- The day after the signatures against Walker were submitted, some infighting began within the progressive movement, as certain groups immediately endorsed their preferred candidates. But Walker and camp gives enough drama to keep the movement, more or less, cohesive. It is nothing akin to the GOP national party, tearing each other apart. Rather, if feels more like a family squabble from my vantage point. If I were more strongly linked to the political pulse, rather than the grassroots one, I may feel differently about this tiff. I happen to find it exciting to have so many incredible candidates to choose from. To date, a pair of Kathleen’s have declared their candidacy – Vinehout and Falk. Milwaukee Mayor Tom Barrett (who ran against Walker in 2010) and Secretary of State Doug LaFollette have also announced their intentions. There will be a primary on May 8. Three people are campaigning for Lt. Governor. Mahlon Mitchell, the leader of the WI Fire Fighter’s union, has campaign ads and is giving speeches when he’s not leading the bagpipers around the Capitol.
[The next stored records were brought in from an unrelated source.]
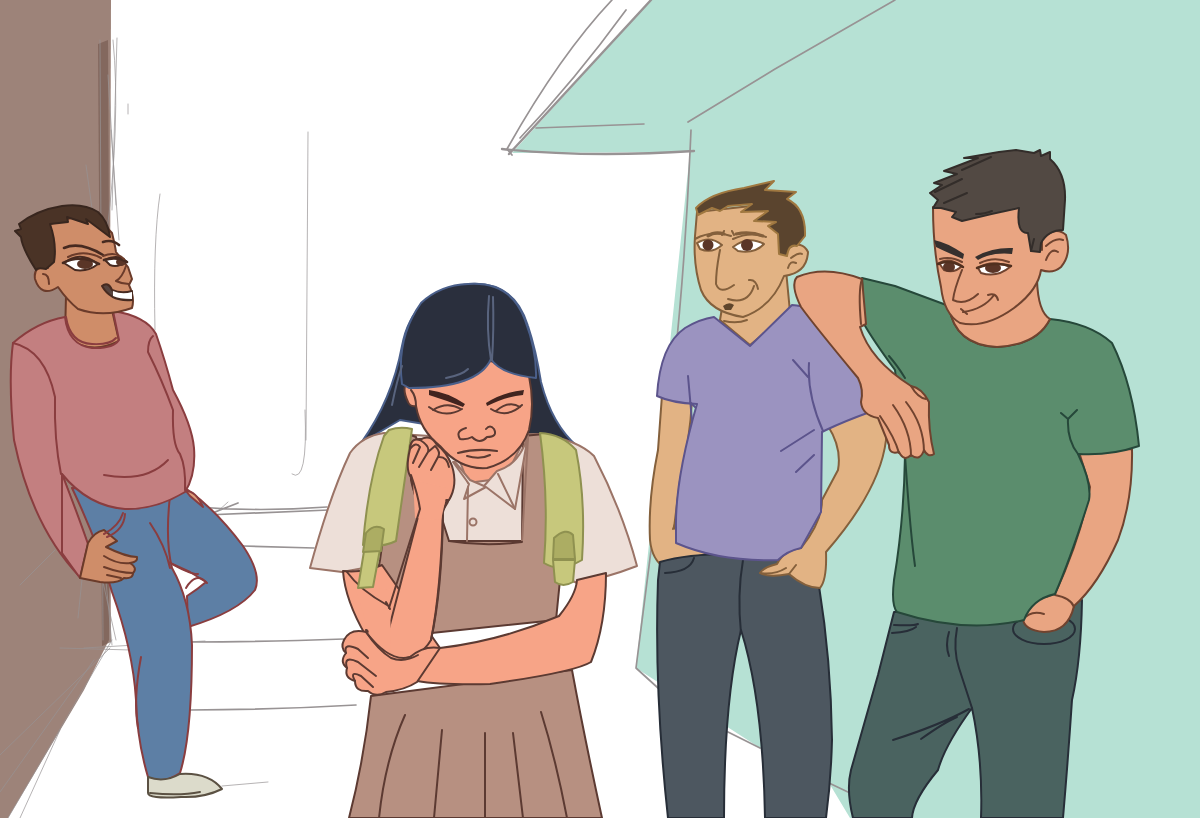
<!DOCTYPE html>
<html lang="en">
<head>
<meta charset="utf-8">
<title>Girl in the alley</title>
<style>
:root{--mint:#b6e1d4;--wall:#9d8379;--pencil:#989394;--pink:#c37f80;--wine:#8a3d3f;--denim:#5d7fa5;--tan:#cf8d69;--navy:#2a2f3d;--peach:#f7a487;--brown:#5c3a32;--dress:#b79081;--blouse:#eddfd8;--strap:#c7c87c;--strap-dark:#acad63;--olive:#8f9150;--lilac:#9b93c0;--violet:#5c548c;--sand:#e2b384;--sand-line:#84603c;--slate:#4d5760;--slate-line:#272e38;--green:#5b8d6d;--green-line:#26483a;--rose:#e9a582;--rose-line:#70432f;--pine:#4a6360;--hair:#524943;--ink:#35231d}
html,body{margin:0;height:100%;overflow:hidden;background:#fff}
svg{display:block;width:1200px;height:818px}
path,ellipse,circle{stroke-linejoin:round;stroke-linecap:round}
.line{fill:none}
.sketch{fill:none;stroke:var(--pencil);stroke-width:1.7}
.faint{stroke-width:1;opacity:.7}
.man-wall{stroke:var(--wine);stroke-width:2}
.girl{stroke:var(--brown);stroke-width:2}
.friend{stroke:var(--sand-line);stroke-width:2}
.leader{stroke:var(--rose-line);stroke-width:2}
.eye{fill:#fff}
.pupil{fill:#5a3527;stroke:none}
</style>
</head>
<body>
<svg viewBox="0 0 1200 818" role="img" aria-label="A worried schoolgirl stands with folded arms while three young men watch her in an alley">

<g id="buildings">
  <path fill="var(--mint)" d="M651 0H1200V818H850L829 783L760 748L636 668L690 152L512 153Z"/>
  <path fill="var(--wall)" d="M0 0H111L109 640L84 690L8 818H0Z"/>
  <path fill="#7b5f56" opacity=".75" d="M98 44L108 40L111 642L102 646Z"/>
  <g class="sketch">
    <path stroke-width="2.4" d="M651 0L509 154M502 149Q590 158 694 151"/>
    <path d="M612 0Q560 55 507 149L512 155M626 10Q575 80 520 138M536 128L644 124M688 122L775 69L895 0M691 130L690 152Q682 330 660 480L636 668L658 688M728 732L760 748M829 783L850 793"/>
    <path class="faint" d="M113 40Q121 120 106 240M117 38L112 210M108 75L116 205M111 130L119 240M128 104V114M160 194Q153 240 155 330M308 132L306 440M305 410Q308 485 292 474M86 165L95 230M100 40L103 640M104 560L112 645M98 560L116 640M78 618L84 560M20 585L55 550M0 755L110 648M8 818L112 640M0 792L94 660M20 818L60 730M60 648L130 650"/>
    <path d="M196 507Q260 512 327 507M206 515L329 510M215 512L238 503M243 546L314 548M190 642Q260 642 344 639M190 710Q270 710 356 705"/>
    <path class="faint" d="M222 786L268 782M217 512L228 502M84 648L205 641"/>
  </g>
</g>

<g id="man-at-wall" class="man-wall">
  <path fill="var(--denim)" d="M128 490L188 490Q216 510 243 546Q262 574 255 590Q238 612 188 627L187 596Q198 589 206 582L190 572L168 562Z"/>
  <path fill="var(--denim)" d="M72 488L170 496Q165 540 172 568Q190 600 192 645Q192 735 180 773Q162 785 148 777Q137 740 136 700Q133 650 112 592Q99 545 72 488Z"/>
  <path class="line" d="M141 657Q133 700 138 728M150 523Q165 545 170 568M186 588Q196 571 207 583M169 562Q188 574 198 574"/>
  <path fill="#df9e79" d="M186 491Q196 491 203 507L190 496Z"/>
  <path fill="#dcdbcb" stroke="#5b5143" d="M148 777Q164 783 180 774Q208 772 222 789Q204 798 181 797Q148 799 148 793Z"/>
  <path class="line" stroke="#5b5143" d="M150 793Q180 796 200 792"/>
  <path fill="var(--tan)" stroke="#6b3b2a" d="M66 296L65 336Q90 356 119 341L112 310Z"/>
  <path fill="var(--pink)" d="M65 317Q68 345 92 348Q113 349 119 340L113 311Q146 316 156 334Q165 360 173 390Q192 425 194 448Q196 475 185 492Q155 510 125 509Q88 506 62 474L88 545L80 577Q32 527 14 440Q8 380 13 343Q37 322 65 317Z"/>
  <path class="line" d="M13 343Q45 350 55 397Q54 440 61 474M66 317Q70 343 92 344Q110 345 116 338M148 352Q148 340 153 336M148 352Q162 380 173 410Q172 445 180 454Q186 467 185 490M104 475Q146 483 168 460"/>
  <path fill="var(--pink)" d="M62 474Q78 515 88 544L80 578L62 553Z"/>
  <path fill="var(--tan)" stroke="#6b3b2a" d="M88 543Q94 532 104 530L117 541L106 547Q126 557 137 557Q138 562 130 563Q138 568 133 573Q133 579 124 578Q118 584 100 582L80 578Z"/>
  <path class="line" stroke="#6b3b2a" d="M104 556Q118 565 131 563M104 567Q120 573 133 573M107 575L121 578"/>
  <path class="line" d="M107 537Q124 530 125 514M104 534Q119 526 123 513"/>
  <path fill="var(--tan)" stroke="#6b3b2a" d="M50 224L92 212L112 233Q115 245 116 252L128 267L132 279L129 285Q135 298 132 308Q104 318 78 309Q67 300 58 287Q41 298 35 279Q33 265 48 268Z"/>
  <path fill="#4a3326" stroke="#38261e" d="M15 231L21 229L19 224Q37 210 62 206Q84 203 98 212Q108 221 110 237L86 219L88 224L67 217L68 222L50 224Q57 244 54 262L46 269Q37 267 36 270Q22 248 21 237Z"/>
  <path class="eye" stroke="#472a20" d="M64 263Q80 250 98 264Q88 272 75 270ZM105 260Q118 253 127 262Q117 268 110 265Z"/>
  <ellipse class="pupil" cx="85" cy="264" rx="8" ry="5"/><ellipse class="pupil" cx="121" cy="262" rx="5" ry="4"/>
  <path class="line" stroke="#472a20" stroke-width="2.6" d="M64 248Q80 241 103 255M103 242Q112 239 119 245M63 263Q80 254 99 264M104 260Q117 256 127 262"/>
  <path class="line" stroke="#6b3b2a" d="M68 257Q84 249 101 258M103 256Q116 251 124 259M126 266Q122 278 116 281Q122 284 129 284M43 274Q49 274 49 284"/>
  <path fill="#57443f" stroke="#472a20" d="M102 286Q108 281 112 290Q121 294 132 291L132 300Q111 302 102 286Z"/>
  <path fill="#fff" stroke="none" d="M113 291Q122 295 132 292V299Q119 299 113 296Z"/>
</g>

<g id="friend" class="friend">
  <path fill="var(--sand)" d="M662 395L692 400Q690 440 680 480L674 528Q685 536 690 543L708 547Q711 553 699 556Q690 567 665 568Q652 560 650 540Q648 500 658 450Z"/>
  <path fill="var(--slate)" stroke="var(--slate-line)" d="M660 562Q700 550 780 556L819 586Q831 660 832 740Q831 780 826 818H765Q763 700 741 630Q724 700 724 818H668Q654 690 658 580Z"/>
  <path class="line" stroke="var(--slate-line)" d="M743 560Q737 595 741 633M665 573Q690 572 694 558"/>
  <path fill="var(--sand)" d="M828 426L872 410Q887 418 886 440Q880 490 826 552Q827 580 820 588Q805 588 789 574Q769 578 760 573Q764 567 777 564Q784 550 801 548Q822 522 822 500L838 470Q842 448 828 426Z"/>
  <path class="line" d="M760 573Q775 575 786 568M789 574L796 565M677 519L673 529"/>
  <path fill="var(--sand)" d="M722 308L720 320L750 345L790 312L786 270Z"/>
  <path fill="var(--lilac)" stroke="var(--violet)" d="M714 317L750 346L792 305Q812 306 818 320L866 387L870 412Q845 421 826 430L822 432L821 512L801 548Q787 551 778 560Q720 562 676 543V528Q675 480 697 404Q672 403 657 396Q660 345 685 328Q700 319 714 317Z"/>
  <path class="line" stroke="var(--violet)" d="M688 376L692 421M695 407L690 402M793 360L808 377M809 363Q807 395 823 431M781 451L814 430M796 472L814 455"/>
  <path fill="var(--sand)" d="M697 212L760 205L790 240L789 248Q802 240 808 252Q807 273 784 276Q772 307 743 317Q710 312 701 290Q693 265 695 236Z"/>
  <path fill="#5a442e" stroke="#a07840" d="M696 208Q710 193 744 188L774 181L765 190L796 192L787 199Q806 208 805 236L797 246Q789 243 787 256L779 254L778 234L768 226L776 222L754 221L768 211L741 212L752 204L728 206L720 211L712 208L698 215Z"/>
  <path class="eye" d="M697 243Q710 235 722 245Q712 254 700 249ZM733 247Q748 235 764 244Q755 254 738 251Z"/>
  <circle class="pupil" cx="708" cy="245" r="5.5"/><circle class="pupil" cx="747" cy="245" r="6"/>
  <path class="line" d="M695 239Q712 230 731 236M733 239Q750 231 766 237M724 231L722 235M732 231L734 235M720 250Q716 270 716 284Q720 295 734 285M728 299Q748 305 754 286M749 280Q756 279 758 289M724 321Q737 324 747 320M791 258Q799 252 802 254M788 268Q790 260 796 263"/>
  <path class="line" stroke-width="3" d="M708 236Q715 231 724 234M736 234Q750 231 763 236"/>
  <path fill="#5f452c" stroke="none" d="M723 306Q729 301 734 305L731 310H725Z"/>
</g>

<g id="leader" class="leader">
  <path fill="var(--pine)" stroke="var(--slate-line)" d="M894 612L1082 600Q1081 660 1072 700Q1068 760 1063 818H981Q983 760 972 708Q945 745 938 770Q913 800 912 818H853Q846 790 851 770L878 675Z"/>
  <path class="line" stroke="var(--slate-line)" d="M957 628Q953 650 959 668L972 708M949 632Q945 645 949 656M893 740Q940 725 969 709M921 739Q945 722 957 717M894 625Q914 626 918 624M892 633Q910 632 916 627"/>
  <ellipse cx="1044" cy="629" rx="31" ry="15" fill="var(--pine)" stroke="var(--slate-line)"/>
  <path fill="var(--rose)" d="M1079 452L1132 449Q1133 500 1118 540Q1098 585 1074 606Q1068 632 1044 632Q1023 630 1023 618Q1026 600 1046 597L1055 594Q1082 535 1090 487Z"/>
  <path class="line" d="M1055 595Q1071 598 1074 607M1023 620Q1030 610 1044 614"/>
  <path fill="var(--green)" stroke="var(--green-line)" d="M862 278L895 286L949 306Q955 345 997 347Q1037 345 1050 319Q1090 323 1112 343Q1133 385 1139 446Q1110 456 1078 454Q1092 483 1089 500Q1070 560 1055 594Q1032 599 1024 620Q965 634 897 612Q891 605 894 580Q904 520 905 455L895 370Q873 340 864 324Z"/>
  <path class="line" stroke="var(--green-line)" d="M1061 413L1068 419L1077 410M1068 419Q1067 440 1078 454M905 455Q910 530 915 566M889 356Q897 365 905 378"/>
  <path fill="var(--rose)" d="M949 307Q955 345 997 347Q1037 345 1050 319Q1038 312 1037 280L955 280Z"/>
  <path fill="var(--rose)" d="M862 279L866 324L860 327Q870 360 911 386Q922 388 929 402Q928 430 934 454Q928 458 924 450Q920 462 911 455Q904 462 899 452Q889 455 889 445L878 418Q862 415 861 402Q864 390 858 378Q814 325 801 307Q790 285 797 277Q825 265 862 279Z"/>
  <path class="line" d="M861 324Q858 290 862 279M906 402Q924 425 924 452M893 405Q911 430 911 456M880 416Q895 438 899 453M911 386Q918 398 926 399"/>
  <path fill="var(--rose)" d="M933 207L1018 207L1042 250V240Q1055 225 1066 235Q1072 254 1061 267Q1053 274 1041 270Q1038 290 1014 308Q985 329 960 323Q944 314 941 287Q933 250 933 207Z"/>
  <path fill="var(--hair)" stroke="#332d2a" d="M930 193L942 185L934 183L957 174L944 171L978 158L964 158L999 152L1016 150L1034 153L1040 150L1041 156L1050 152L1050 159Q1066 173 1065 200L1063 230Q1048 230 1041 243L1040 252L1031 251L1028 233Q1016 234 1019 208Q990 214 962 221L952 217L956 212L941 208L933 208L938 200Z"/>
  <path class="line" stroke="#332d2a" d="M935 192L962 179M944 203L967 193M962 170L991 157M976 214Q985 214 992 211M1031 251L1034 239"/>
  <path class="eye" d="M939 263Q949 257 962 266Q954 274 944 270ZM978 268Q992 259 1010 267Q997 278 981 273Z"/>
  <ellipse class="pupil" cx="949" cy="267" rx="6" ry="5"/><ellipse class="pupil" cx="993" cy="268" rx="8" ry="5"/>
  <path fill="#36302e" stroke="none" d="M934 240Q946 242 964 254L963 259Q946 252 936 247ZM975 257Q992 247 1013 248L1012 254Q992 252 978 260Z"/>
  <path class="line" stroke="#51301f" stroke-width="2.5" d="M938 264Q950 259 963 267M977 268Q994 261 1011 266"/>
  <path class="line" d="M940 259Q951 256 962 262M980 263Q994 256 1009 262M962 270Q954 290 953 300Q965 306 978 294M963 312Q984 309 994 295M988 295Q996 292 998 300M961 309L967 314M1046 246Q1056 237 1063 240M1046 260Q1051 247 1058 252"/>
</g>

<g id="girl" class="girl">
  <path fill="var(--navy)" stroke="#4a5f8a" d="M361 443Q392 400 402 346Q412 292 468 284Q514 280 528 326Q536 350 541 382Q552 425 578 447L520 440L400 420Z"/>
  <path fill="var(--blouse)" stroke="#9b7467" d="M384 433L430 436L540 434Q578 440 594 456Q622 510 637 566Q606 578 577 583L550 570L380 565L342 572L310 568Q330 495 350 453Q362 436 384 433Z"/>
  <path fill="var(--dress)" d="M371 696L572 670Q584 735 602 818H349Q364 760 371 696Z"/>
  <path class="line" d="M405 715Q385 760 379 818M442 730L434 818M485 733V818M513 733L523 818M541 712Q556 760 567 818"/>
  <path fill="var(--dress)" d="M398 430L416 437L449 541H522L523 436L544 434L562 560L556 620L365 640L380 560Z"/>
  <path fill="var(--peach)" stroke="#9b7467" d="M452 440L468 483L505 478L524 440Z"/>
  <path fill="var(--blouse)" stroke="#9b7467" d="M453 462L469 484L464 499L486 487L515 509L528 436Q519 465 497 471L484 486L470 480L455 462Z"/>
  <path class="line" stroke="#9b7467" d="M468 487L467 541M498 474L515 509M528 438L522 541"/>
  <circle cx="473" cy="522" r="3.5" fill="var(--blouse)" stroke="#9b7467"/>
  <path fill="var(--strap)" stroke="var(--olive)" d="M389 430Q400 426 412 429L396 541Q382 548 363 545Q368 480 384 436ZM540 433Q562 434 576 450Q586 500 582 560Q560 573 544 563Q549 500 540 433Z"/>
  <path fill="var(--peach)" d="M343 571Q364 573 382 565L440 648Q500 641 559 616Q576 595 577 580L606 573Q606 625 591 662Q575 672 490 684Q440 685 417 681L380 660L366 636Q345 600 343 571Z"/>
  <path fill="var(--peach)" d="M410 448Q411 438 421 439Q438 436 450 462Q458 490 443 510Q441 590 431 640Q418 662 391 658Q367 640 366 630Q386 640 386 640L420 509Q413 490 411 480Z"/>
  <path fill="var(--peach)" stroke="none" d="M354 583L390 590L391 655L370 636Z"/>
  <path class="line" d="M347 572Q360 590 387 605M386 602L390 609M450 488Q447 500 443 512Q442 590 431 640"/>
  <path fill="var(--strap)" stroke="var(--olive)" d="M365 545L381 544L373 587L358 588Z"/>
  <path fill="var(--strap-dark)" stroke="var(--olive)" d="M366 533Q374 523 384 529L381 551L363 552Z"/>
  <path fill="var(--strap)" stroke="var(--olive)" d="M553 560H575L573 582Q563 588 555 582Z"/>
  <path fill="var(--strap-dark)" stroke="var(--olive)" d="M554 538Q566 527 573 535L575 559H553Z"/>
  <path fill="var(--peach)" d="M366 632Q350 628 344 640Q340 648 346 653Q339 662 347 668Q344 678 355 681Q355 692 368 691Q376 698 386 692Q405 690 417 682L440 648Q424 645 410 657Q390 663 366 632Z"/>
  <path class="line" d="M346 653Q343 642 358 649L368 658M347 668Q343 655 358 662L376 676M355 681Q349 670 361 676L373 687M366 632Q378 650 391 658Q404 663 418 655"/>
  <path fill="var(--peach)" d="M408 382Q401 387 408 402Q410 407 416 406Q420 430 440 446Q460 470 487 468Q519 459 529 430Q535 405 529 376L491 361Z"/>
  <path fill="var(--navy)" stroke="#4a5f8a" d="M402 384Q396 338 421 303Q440 285 468 284Q511 281 525 320Q537 352 536 378Q500 374 491 359Q478 388 409 388Z"/>
  <path class="line" stroke="#59647e" d="M489 296Q486 330 491 360M493 297Q494 330 492 360M392 405Q397 380 402 366M446 378Q462 375 468 369"/>
  <path fill="#42241f" stroke="none" d="M429 390Q447 392 465 404L463 407Q445 400 429 395ZM486 403Q503 392 524 390L523 395Q507 396 487 406Z"/>
  <path class="line" d="M429 407Q445 419 462 409M433 410Q447 401 461 409M491 409Q507 419 522 405M496 411Q509 400 520 407M466 428Q455 431 460 439Q467 440 472 437Q480 445 487 437Q498 437 494 429Q490 424 486 429M458 453Q476 448 497 451M467 456Q480 460 490 455M411 390Q416 396 416 406"/>
  <path fill="var(--peach)" d="M411 477Q405 470 410 449Q411 437 420 440Q430 433 437 445Q446 451 452 466Q458 485 449 500L416 500Z"/>
  <path fill="var(--peach)" stroke="none" d="M413 480L448 488L441 520L415 518Z"/>
  <path class="line" d="M410 449Q416 441 420 447L413 463M420 440Q430 446 428 452L419 467M428 452L435 446Q441 452 438 457L431 470M438 457Q447 456 449 467M411 475Q418 495 420 509L389 608"/>
  <path class="line" d="M449 541Q485 547 522 542"/>
</g>
</svg>
</body>
</html>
- I have to believe that everyone will calm down and get fully behind someone when all of the candidates have had a chance to throw their ideas and records into the ring. However, the pressure that we “all get behind one candidate” is palpable. Certain camps are convinced that the movement is doomed to fail without the right candidate, and each camp has their own favored person. Many grassroots people want a chance to hear from all the candidates before deciding. And, of course, rumors of a “false candidate” run by the GOP is a real concern. This would effectively mean that Republicans can flood the open primary in Wisconsin and all vote for their candidate, leaving the Dems to split their votes among many. So, we will all be pressured to go along with a party favorite rather than voting for whom we feel best represents us, which is counter-intuitive to the entire movement. My newness to the political scene prevents me from guessing how the primary will play out. The general election will be easier because nearly anyone who is anti-Walker will vote for anyone besides him.
Right now, it feels like a tug-of-war between the seasoned political professionals, who hold the invaluable knowledge that comes from experience, and the grassroots newbies, who are driven with the passion that comes from an urgent sence of self-determination. Wisconsin’s future must have a place for both camps at the table and a place for all of those in between. If we believe in the progressive spirit of change, where the actively involved people can shape the future, then we’ll find a way to honor both views.
Then, hope is on the horizon for us all.